- **EXERCISE AIM**
Return each line of the data below that contains the string "bleached".

- **EXERCISE INPUTS**
..........

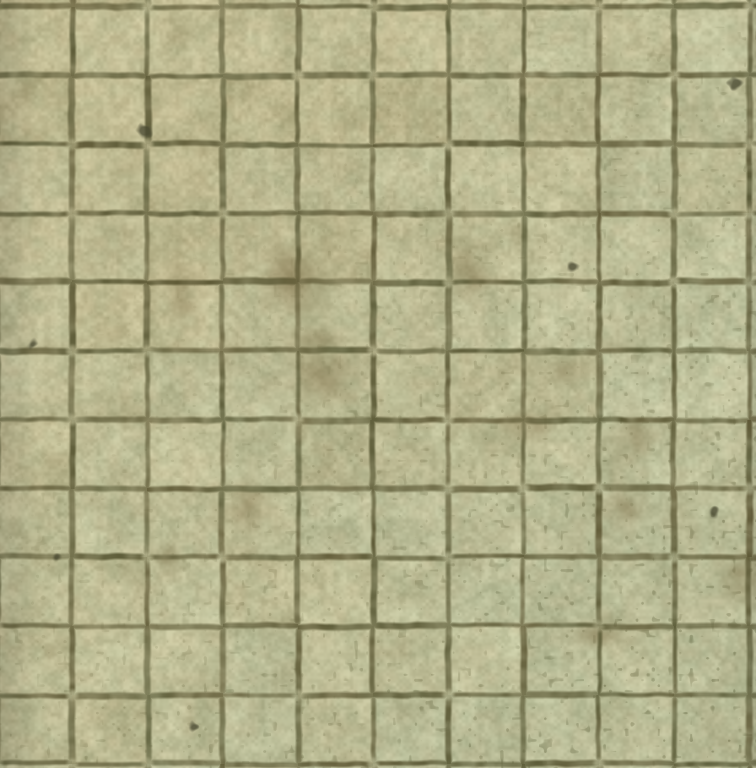
Give the GLSL for this texture, as a Shadertoy shader.

```glsl
// Weathered square floor tiles: ten across, eleven down, with olive grout.
// Joints are distances to a grid, with width, offset and wear hashed per segment;
// the tile faces carry layered value noise, pits, soft stains and dark spots.

const vec2 PITCH = vec2(0.0995, 0.0896);     // tile spacing, canvas units
const vec2 ORIGIN = vec2(-0.004, 0.0055);    // lower left joint crossing
const float JOINT_HALF_WIDTH = 0.0039;
const float JOINT_SOFTNESS = 0.0024;
const float JOINT_SHIFT = 0.0028;            // offset between segments
const vec3 TILE_WARM = vec3(0.745, 0.725, 0.565);
const vec3 TILE_COOL = vec3(0.735, 0.745, 0.600);
const vec3 GROUT = vec3(0.395, 0.385, 0.245);
const vec3 STAIN = vec3(0.52, 0.47, 0.32);
const vec3 SPOT = vec3(0.27, 0.27, 0.18);
const float TILE_VARIATION = 0.035;
const float MOTTLE = 0.075;
const float GRAIN = 0.13;
const int STAIN_COUNT = 14;
const int SPOT_COUNT = 7;

float hash(vec2 p) {
    return fract(sin(dot(p, vec2(127.1, 311.7))) * 43758.5453);
}

vec2 hash2(float n) {
    return vec2(hash(vec2(n, 3.7)), hash(vec2(n, 19.3)));
}

float noise(vec2 p) {
    vec2 i = floor(p), f = fract(p);
    f = f * f * (3.0 - 2.0 * f);
    return mix(mix(hash(i), hash(i + vec2(1, 0)), f.x),
               mix(hash(i + vec2(0, 1)), hash(i + vec2(1, 1)), f.x), f.y);
}

// Grout amount near one family of parallel joints; grid.x runs across them.
float joint(vec2 grid, float pitch, float seed, float pixel) {
    float line = floor(grid.x + 0.5);
    vec2 id = vec2(line, floor(grid.y)) + seed;
    float wobble = noise(vec2(grid.y * 5.0, line * 7.0 + seed)) - 0.5;
    float shift = JOINT_SHIFT * (hash(id) - 0.5 + 0.6 * wobble);
    float halfWidth = JOINT_HALF_WIDTH * mix(0.7, 1.15, hash(id + 5.1));
    float d = abs((grid.x - line) * pitch - shift);
    float soft = max(JOINT_SOFTNESS, pixel);
    float wear = mix(0.7, 1.0, hash(id + 9.4));
    wear *= mix(0.75, 1.1, noise(vec2(grid.y * 9.0, line * 3.0 + seed)));
    return min(wear, 1.0) * (1.0 - smoothstep(halfWidth - soft, halfWidth + soft, d));
}

void mainImage(out vec4 fragColor, in vec2 fragCoord) {
    vec2 uv = fragCoord / iResolution.xy;
    float pixel = 1.0 / min(iResolution.x, iResolution.y);
    vec2 grid = (uv - ORIGIN) / PITCH;
    vec2 tile = floor(grid);

    // Tile face: warm at upper left, cooler at lower right
    float warmth = 0.5 + 0.7 * (uv.y - uv.x) + 0.5 * (hash(tile + 2.3) - 0.5);
    vec3 color = mix(TILE_COOL, TILE_WARM, clamp(warmth, 0.0, 1.0));
    color += TILE_VARIATION * (hash(tile) - 0.5);
    color += MOTTLE * (noise(uv * 26.0 + tile * 3.0) - 0.5);
    float grain = 0.55 * noise(uv * 115.0) + 0.45 * noise(uv * 230.0 + 40.0);
    color += GRAIN * (grain - 0.5);
    color.r += 0.025 * (noise(uv * 60.0 + 80.0) - 0.5);

    // Pits, denser towards the lower right
    float density = clamp(0.35 + 0.5 * (uv.x - uv.y), 0.0, 0.8);
    float pit = smoothstep(0.78, 0.95, noise(uv * 140.0 + 17.0));
    color -= 0.17 * density * pit;

    // Broad soft stains
    for (int i = 0; i < STAIN_COUNT; i++) {
        float n = float(i) + 1.0;
        vec2 size = mix(vec2(0.012), vec2(0.038), hash2(n + 50.0));
        float d = length((uv - hash2(n)) / size);
        float amount = exp(-d * d) * mix(0.5, 1.0, noise(uv * 70.0 + n));
        color = mix(color, STAIN, 0.6 * amount);
    }

    // Grout, partly bleached at some crossings
    float upright = joint(grid, PITCH.x, 11.0, pixel);
    float level = joint(grid.yx, PITCH.y, 37.0, pixel);
    vec2 crossing = floor(grid + 0.5);
    float fromCrossing = length((grid - crossing) * PITCH);
    float bleached = step(0.65, hash(crossing + 71.0))
                   * (1.0 - smoothstep(0.003, 0.011, fromCrossing));
    float grout = max(upright, level) * (1.0 - 0.6 * bleached);
    vec3 groutColor = GROUT + 0.07 * (noise(uv * 90.0 + 5.0) - 0.5);
    groutColor.r += 0.035 * (noise(uv * 20.0 + 31.0) - 0.5);
    color = mix(color, groutColor, grout);

    // Small ragged dark spots
    for (int i = 0; i < SPOT_COUNT; i++) {
        float n = float(i) + 101.0;
        float radius = mix(0.004, 0.009, hash(vec2(n, 8.0)));
        float d = length(uv - hash2(n)) + 0.007 * (noise(uv * 130.0 + n) - 0.5);
        float spot = 1.0 - smoothstep(radius - 0.004, radius + 0.003, d);
        color = mix(color, SPOT, 0.75 * spot);
    }

    // Dimmer side edges
    float side = smoothstep(0.06, 0.0, uv.x) + smoothstep(0.985, 1.0, uv.x);
    color *= 1.0 - 0.09 * side;
    fragColor = vec4(clamp(color, 0.0, 1.0), 1.0);
}
```
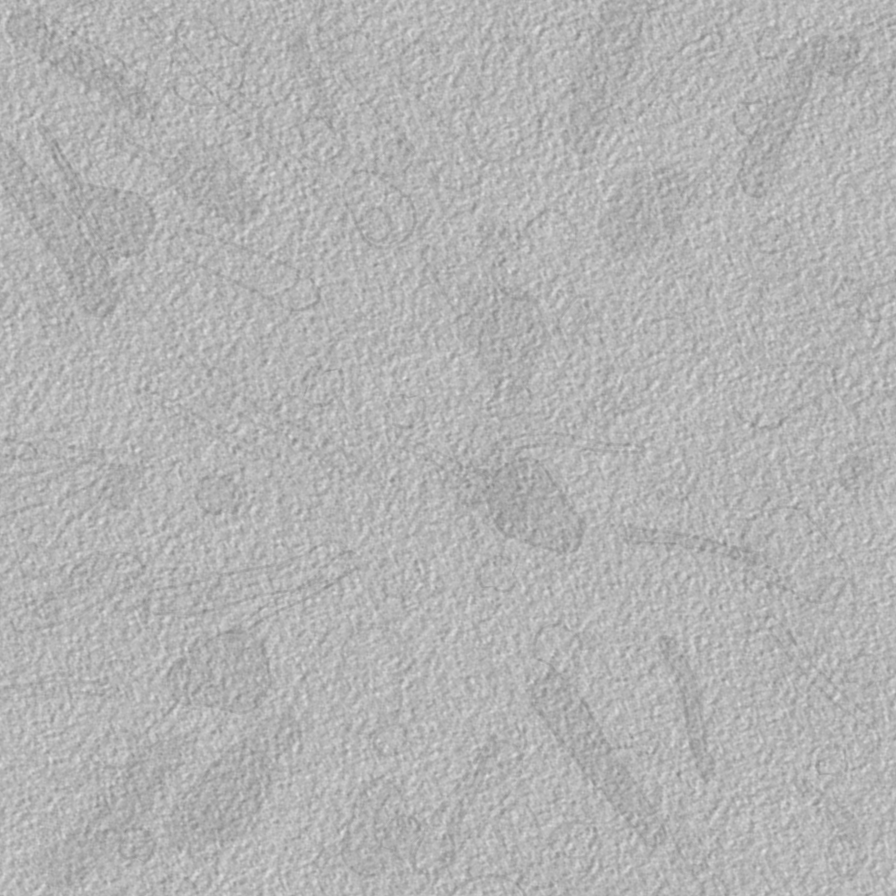
This texture is drawn by a WebGL 1 fragment shader. Its source:

```glsl
precision highp float;
// Grey micrograph-like field: faint outlined vesicles, tapered bodies and
// tubules point roughly toward a dark hub, under a fine side-lit grain.
// Shapes are jittered capsules on grids; the grain is embossed value noise.
uniform vec2 u_resolution;

const vec2 HUB = vec2(0.54, 0.47);
const float BASE_GREY = 0.714;
const float MEMBRANE_DEPTH = 0.06;
const float FILL_DEPTH = 0.04;

float hash(vec2 p) {
  vec3 q = fract(vec3(p.xyx) * 0.1031);
  q += dot(q, q.yzx + 33.33);
  return fract((q.x + q.y) * q.z);
}

vec2 hash2(vec2 p) {
  return vec2(hash(p), hash(p + 57.3));
}

float valueNoise(vec2 p) {
  vec2 cell = floor(p);
  vec2 f = fract(p);
  f = f * f * (3.0 - 2.0 * f);
  float low = mix(hash(cell), hash(cell + vec2(1.0, 0.0)), f.x);
  float high = mix(hash(cell + vec2(0.0, 1.0)), hash(cell + 1.0), f.x);
  return mix(low, high, f.y);
}

vec2 rotate(vec2 p, float angle) {
  float c = cos(angle);
  float s = sin(angle);
  return vec2(c * p.x - s * p.y, s * p.x + c * p.y);
}

// Signed distance to a capsule along x whose radius changes along its length.
float taperedCapsule(vec2 p, float halfLength, float radius, float taper) {
  float along = clamp(p.x, -halfLength, halfLength);
  float width = radius * (1.0 + taper * along / halfLength);
  return length(p - vec2(along, 0.0)) - width;
}

// Darkening by one grid of scattered, outlined and sometimes filled bodies.
float bodies(vec2 p, float cells, float seed, float chance,
             float halfLength, float radius, float fillChance) {
  float outline = 0.0;
  float fill = 0.0;
  vec2 home = floor(p * cells);
  for (int y = -1; y <= 1; y++) {
    for (int x = -1; x <= 1; x++) {
      vec2 cell = home + vec2(float(x), float(y));
      vec2 id = cell + seed;
      vec2 center = (cell + 0.25 + 0.5 * hash2(id)) / cells;
      vec2 size = 0.6 + 0.6 * hash2(id + 11.7);
      vec2 look = hash2(id + 23.1);
      vec2 toHub = HUB - center;
      float angle = atan(toHub.y, toHub.x) + 1.1 * (hash(id + 31.9) - 0.5);
      vec2 local = rotate(p - center, -angle);
      float d = taperedCapsule(local, halfLength * size.x, radius * size.y,
                               0.7 * (look.x - 0.5));
      float present = step(hash(id + 43.7), chance);
      float line = 1.0 - smoothstep(0.0007, 0.0034, abs(d));
      outline = max(outline, present * line * mix(0.4, 1.0, look.x));
      float inside = 1.0 - smoothstep(-0.003, 0.002, d);
      float filled = step(look.y, fillChance) * mix(0.4, 1.0, size.x - 0.2);
      fill = max(fill, present * inside * filled);
    }
  }
  return max(MEMBRANE_DEPTH * outline, 0.0) + FILL_DEPTH * fill;
}

float grainHeight(vec2 p) {
  float coarse = valueNoise(rotate(p, 0.6) * 165.0);
  float fine = valueNoise(rotate(p, -0.4) * 310.0 + 19.0);
  return 0.6 * coarse + 0.4 * fine;
}

// Relief of the grain as lit from the upper left.
float embossedGrain(vec2 p, vec2 lightStep) {
  return grainHeight(p + lightStep) - grainHeight(p - lightStep);
}

void main() {
  vec2 p = gl_FragCoord.xy / min(u_resolution.x, u_resolution.y);

  // Bend the space so that outlines become slightly irregular.
  vec2 bend = vec2(valueNoise(p * 13.0), valueNoise(p * 13.0 + 71.0)) - 0.5;
  vec2 q = p + 0.022 * bend;

  // Long bodies, rounded bodies, vesicles and thin tubules.
  float shade = bodies(q, 5.0, 101.0, 0.60, 0.090, 0.020, 0.45);
  shade = max(shade, bodies(q, 6.0, 211.0, 0.50, 0.028, 0.033, 0.40));
  shade = max(shade, bodies(q, 10.0, 307.0, 0.50, 0.005, 0.018, 0.20));
  shade = max(shade, bodies(q, 7.0, 401.0, 0.60, 0.070, 0.008, 0.15));

  // Soft dark hub and broad mottling.
  float hubDistance = length(q - HUB) + 0.05 * (valueNoise(p * 24.0) - 0.5);
  shade += 0.028 * (1.0 - smoothstep(0.025, 0.085, hubDistance));
  float mottle = valueNoise(p * 9.0 + 5.0) + valueNoise(p * 38.0) - 1.0;

  float grey = BASE_GREY - shade + 0.016 * mottle;
  grey += 0.20 * embossedGrain(p, vec2(-0.0019, 0.0009));
  grey += 0.07 * (valueNoise(rotate(p, 0.9) * 430.0) - 0.5);
  gl_FragColor = vec4(vec3(clamp(grey, 0.0, 1.0)), 1.0);
}
```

..........

- **TASK ANSWER**
    // Grout, partly bleached at some crossings
    float bleached = step(0.65, hash(crossing + 71.0))
    float grout = max(upright, level) * (1.0 - 0.6 * bleached);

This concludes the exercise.